Long-Term Care Facility Finalist: Presbyterian Village

Long-Term Care Facility Finalist: Presbyterian Village
Presbyterian Village in Little Rock

Quality resident care is at the core of Presbyterian Village’s values. That commitment is evident in low staff turnover and the long tenure among staff, both licensed and unlicensed. Some of Presbyterian Village’s team members have been with the long-term care facility for five, 10- and 20-plus years, which speaks to the strong bonds formed between caregivers and residents.

Another aspect of quality care that sets Presbyterian Village apart is the facility’s partnership with the University of Arkansas for Medical Sciences (UAMS) Geriatric Fellowship program. With this partnership, UAMS provides a physician assistant on-site three days a week as well as the guidance of a dedicated medical director on-site weekly to direct and monitor the medical care of each resident.

As a faith-based, nonprofit facility, Presbyterian Village employs a full-time staff chaplain and similar support services. The chaplain visits residents in-house and in the hospital and provides on-site Sunday church services and weekly Bible studies for residents and staff.

Presbyterian Village continues to improve resources and equipment as technology and research advances in the field of elder care. The facility recently introduced new hot steam tables for dining services on both floors of the facility that enhance the quality of life and create a more home-like environment

Presbyterian Village has also purchased new software technology, IN2L, which is designed specifically for senior adults and allows them to enjoy games, videos and therapy modules individually or in groups. The IN2L technology utilizes apps on devices similar to tablets or iPads, but on a bigger, more accessible screen and system.
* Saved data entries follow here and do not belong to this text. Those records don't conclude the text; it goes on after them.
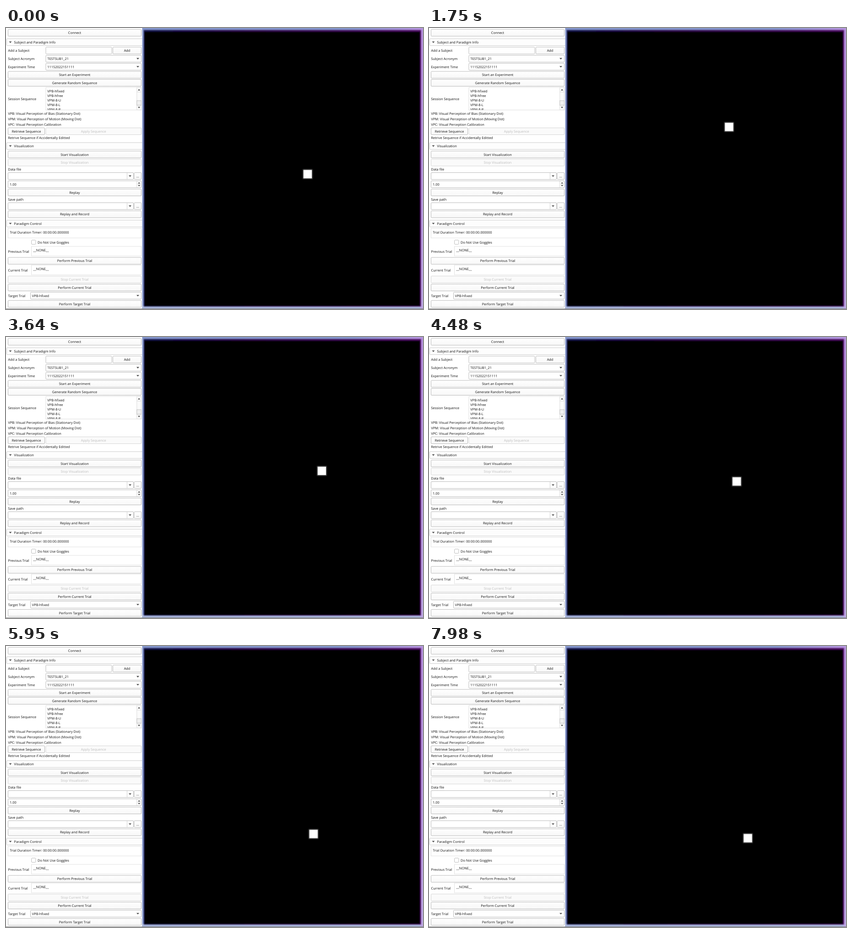
An HTML page for the animation above (8 s loop, 911 by 615 pixels).

```html
<!DOCTYPE html>
<html lang="en">
<head>
<meta charset="utf-8">
<title>Moving dot trial</title>
<style>
  html, body { margin: 0; width: 100%; height: 100%; overflow: hidden; background: #fff; }
  svg { display: block; width: 911px; height: 615px; }
  text { font: 7.4px "Open Sans", "Noto Sans", sans-serif; fill: #111; text-rendering: geometricPrecision; white-space: pre; }
  .off { fill: #bdbdbd; }
  .mid { text-anchor: middle; }
</style>
</head>
<body>
<svg viewBox="0 0 911 615">
  <defs>
    <linearGradient id="rim">
      <stop offset="0" stop-color="#8496cc"/>
      <stop offset=".75" stop-color="#8496cc"/>
      <stop offset="1" stop-color="#b795e0"/>
    </linearGradient>
    <linearGradient id="side" x2="0" y2="1">
      <stop offset="0" stop-color="#b48fdc"/>
      <stop offset="1" stop-color="#bda8e4"/>
    </linearGradient>
    <linearGradient id="edge">
      <stop offset="0" stop-color="#15164a"/>
      <stop offset=".3" stop-color="#2c0a48"/>
      <stop offset="1" stop-color="#4c0860"/>
    </linearGradient>
    <linearGradient id="face" x2="0" y2="1">
      <stop offset="0" stop-color="#fff"/>
      <stop offset="1" stop-color="#f7f7f7"/>
    </linearGradient>
    <filter id="soft" x="-10%" y="-10%" width="120%" height="120%"><feGaussianBlur stdDeviation=".8"/></filter>
    <clipPath id="listClip"><rect x="87" y="130" width="198" height="49.3"/></clipPath>
  </defs>
  <g id="panel"></g>
  <g id="view">
    <rect x="297.5" width="613.5" height="615" fill="url(#rim)"/>
    <rect x="297.5" y="608" width="613.5" height="7" fill="#a9b6dc"/>
    <rect x="905" y="4" width="6" height="611" fill="url(#side)"/>
    <g filter="url(#soft)">
      <rect x="301" y="4.5" width="605.5" height="605" fill="url(#edge)"/>
      <rect x="302.5" y="8" width="602" height="600.5" fill="#000"/>
    </g>
    <g id="dot">
      <rect x="-10.3" y="-10.3" width="20.6" height="20.6" fill="#777" filter="url(#soft)"/>
      <rect x="-9" y="-9" width="18" height="18" fill="#fff"/>
    </g>
  </g>
  <rect y="614" width="911" height="1" fill="#777"/>
</svg>
<script>
const NS = "http://www.w3.org/2000/svg";
const panel = document.getElementById("panel");
const dot = document.getElementById("dot");

function add(tag, attrs, text) {
  const el = document.createElementNS(NS, tag);
  for (const key in attrs) el.setAttribute(key, attrs[key]);
  if (text) el.textContent = text;
  panel.appendChild(el);
  return el;
}

// Every vertical position is the middle of its row.
const label = (x, y, text, cls = "") => add("text", { x, y: y + 2.7, class: cls }, text);
const box = (x1, x2, y, h = 15, stroke = "#b4b4b4", fill = "#fff", rx = 1.5) =>
  add("rect", { x: x1, y: y - h / 2, width: x2 - x1, height: h, rx, fill, stroke, "stroke-width": .9 });
const arrow = (x, y, dir = 1, w = 3) =>
  add("path", { d: `M${x - w} ${y - dir * 1.6}h${2 * w}l${-w} ${dir * 3.4}z`, fill: "#4c4c4c" });
const line = (d, stroke = "#c4c4c4") => add("path", { d, stroke, fill: "none", "stroke-width": .8 });

function button(y, text, x1 = 4.5, x2 = 295.5, off = false) {
  box(x1, x2, y, 15, off ? "#d2d2d2" : "#b4b4b4", off ? "#fafafa" : "url(#face)");
  label((x1 + x2) / 2, y, text, off ? "mid off" : "mid");
}
function header(y, text) {
  box(1.5, 299, y, 15, "#c8c8c8", "#fdfdfd", 1);
  arrow(9.5, y);
  label(17.5, y, text);
}
function combo(x, y, text) {
  box(x, 295.5, y);
  arrow(288, y);
  label(x + 3.3, y, text);
}
function pathField(y) {
  box(4.5, 278.5, y);
  line(`M264.5 ${y - 7}v14`);
  arrow(271, y);
  button(y, "...", 280, 295.5);
}
function readout(x, y, h, text, textY) {
  box(x, 295.5, y, h, "#dedede", "#fff", 0);
  label(x + 3.7, textY, text);
}

add("rect", { width: 298, height: 615, fill: "#fff" });
button(10.5, "Connect");

header(31, "Subject and Paradigm Info");
label(4.5, 49.5, "Add a Subject");
box(87, 231, 49.3);
button(49.3, "Add", 233.5, 295.5);
label(4.5, 67.3, "Subject Acronym");
combo(87, 67.2, "TESTSUB1_21");
label(4.5, 85, "Experiment Time");
combo(87, 84.8, "11152022151111");
button(102.5, "Start an Experiment");
button(120, "Generate Random Sequence");

label(4.5, 155, "Session Sequence");
box(87, 295.5, 154.7, 49.5, "#dcdcdc", "#fff", 0);
const list = add("g", { "clip-path": "url(#listClip)" });
["VPB-hfixed", "VPB-hfree", "VPM-8-U", "VPM-8-L", "VPM-8-R"].forEach((name, i) =>
  list.appendChild(label(90.3, 138.5 + i * 9.85, name)));
box(285.8, 295.5, 154.7, 49.5, "#d8d8d8", "#fafafa", 0);
box(285.8, 295.5, 164, 10, "#bcbcbc", "#f0f0f0", 0);
line("M285.8 140h9.7M285.8 169.5h9.7", "#d0d0d0");
arrow(290.6, 135.2, -1, 2.5);
arrow(290.6, 174, 1, 2.5);

label(4.5, 187, "VPB: Visual Perception of Bias (Stationary Dot)");
label(4.5, 199, "VPM: Visual Perception of Motion (Moving Dot)");
label(4.5, 211, "VPC: Visual Perception Calibration");
button(226, "Retrieve Sequence", 4.5, 84.5);
button(226, "Apply Sequence", 87, 295.5, true);
label(4.5, 240.7, "Retrive Sequence if Accidentally Editted");

header(258.3, "Visualization");
button(276.8, "Start Visualization");
button(294.5, "Stop Visualization", 4.5, 295.5, true);
label(4.5, 309.5, "Data file");
pathField(324);
box(4.5, 295.5, 342);
label(8, 342.2, "1.00");
line("M286 335v14");
arrow(290.7, 339, -1, 2.5);
arrow(290.7, 345, 1, 2.5);
button(360, "Replay");
label(4.5, 375.3, "Save path");
pathField(389.8);
button(407.7, "Replay and Record");

header(428, "Paradigm Control");
readout(4.5, 449, 21, "Trial Duration Timer: 00:00:00.000000", 447);
box(55.7, 65, 468.8, 9.3);
label(69, 469.3, "Do Not Use Goggles");
label(4.5, 489.3, "Previous Trial");
readout(55.5, 488.5, 21, "__NONE__", 486.7);
button(509.6, "Perform Previous Trial");
label(4.5, 530.3, "Current Trial");
readout(55.5, 529.5, 21, "__NONE__", 527.7);
button(550.3, "Stop Current Trial", 4.5, 295.5, true);
button(568, "Perform Current Trial");
label(4.5, 586, "Target Trial");
combo(53.5, 585.8, "VPB-hfixed");
button(603.8, "Perform Target Trial");

const LOOP = 8000, STEP = 70;
// time, x, y
const path = [
  [0, 659, 319.8], [700, 652.2, 276], [1750, 655.6, 216.6], [3640, 690, 293],
  [5250, 656.7, 341.8], [6720, 691.8, 473], [7980, 696.6, 420.6]
];

const slope = (i, k) => (path[i + 1][k] - path[i][k]) / (path[i + 1][0] - path[i][0]);

// Tangents vanish at turning points, so the curve never overshoots.
function tangent(i, k) {
  if (i === 0) return slope(0, k);
  if (i === path.length - 1) return slope(i - 1, k);
  const a = slope(i - 1, k), b = slope(i, k);
  return a * b > 0 ? 2 * a * b / (a + b) : 0;
}

function along(t, k) {
  let i = 0;
  while (i < path.length - 2 && t >= path[i + 1][0]) i++;
  const [p, q] = [path[i], path[i + 1]], h = q[0] - p[0];
  const s = (t - p[0]) / h, r = 1 - s;
  return p[k] * (1 + 2 * s) * r * r + q[k] * s * s * (3 - 2 * s)
    + h * s * r * (tangent(i, k) * r - tangent(i + 1, k) * s);
}

function draw(ms) {
  const t = Math.floor((ms % LOOP) / STEP) * STEP;
  dot.setAttribute("transform", `translate(${along(t, 1).toFixed(2)} ${along(t, 2).toFixed(2)})`);
}

const start = performance.now();
function tick() {
  draw(performance.now() - start);
  requestAnimationFrame(tick);
}
tick();
</script>
</body>
</html>
```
Further improvements include the replacement of the nurse-call alert system by a state-of-the-art system which boasts a quieter, friendlier experience by alerting staff via pager. The system also provides a new feature of reporting on staff response to these alerts.

“We anticipate several positive changes from these ... improvements,” said Melissa Jenkins, director of development at Presybterian Village. “With the IN2L technology, we expect improvement of resident cognition through the stimulation of the interactive software. Quality of life improvements will continue with the steam-table meal service through a decrease in potential for weight loss and dietary complaints and improved socialization at meal time. The nurse-alert system immediately accomplished a quieter environment, as well as improved staff response to resident calls for assistance.”

Presbyterian Village offers perks for residents including two beauty/barber salons, activities tailored to the interests and abilities of each resident and a varied selection of Southern-style meals.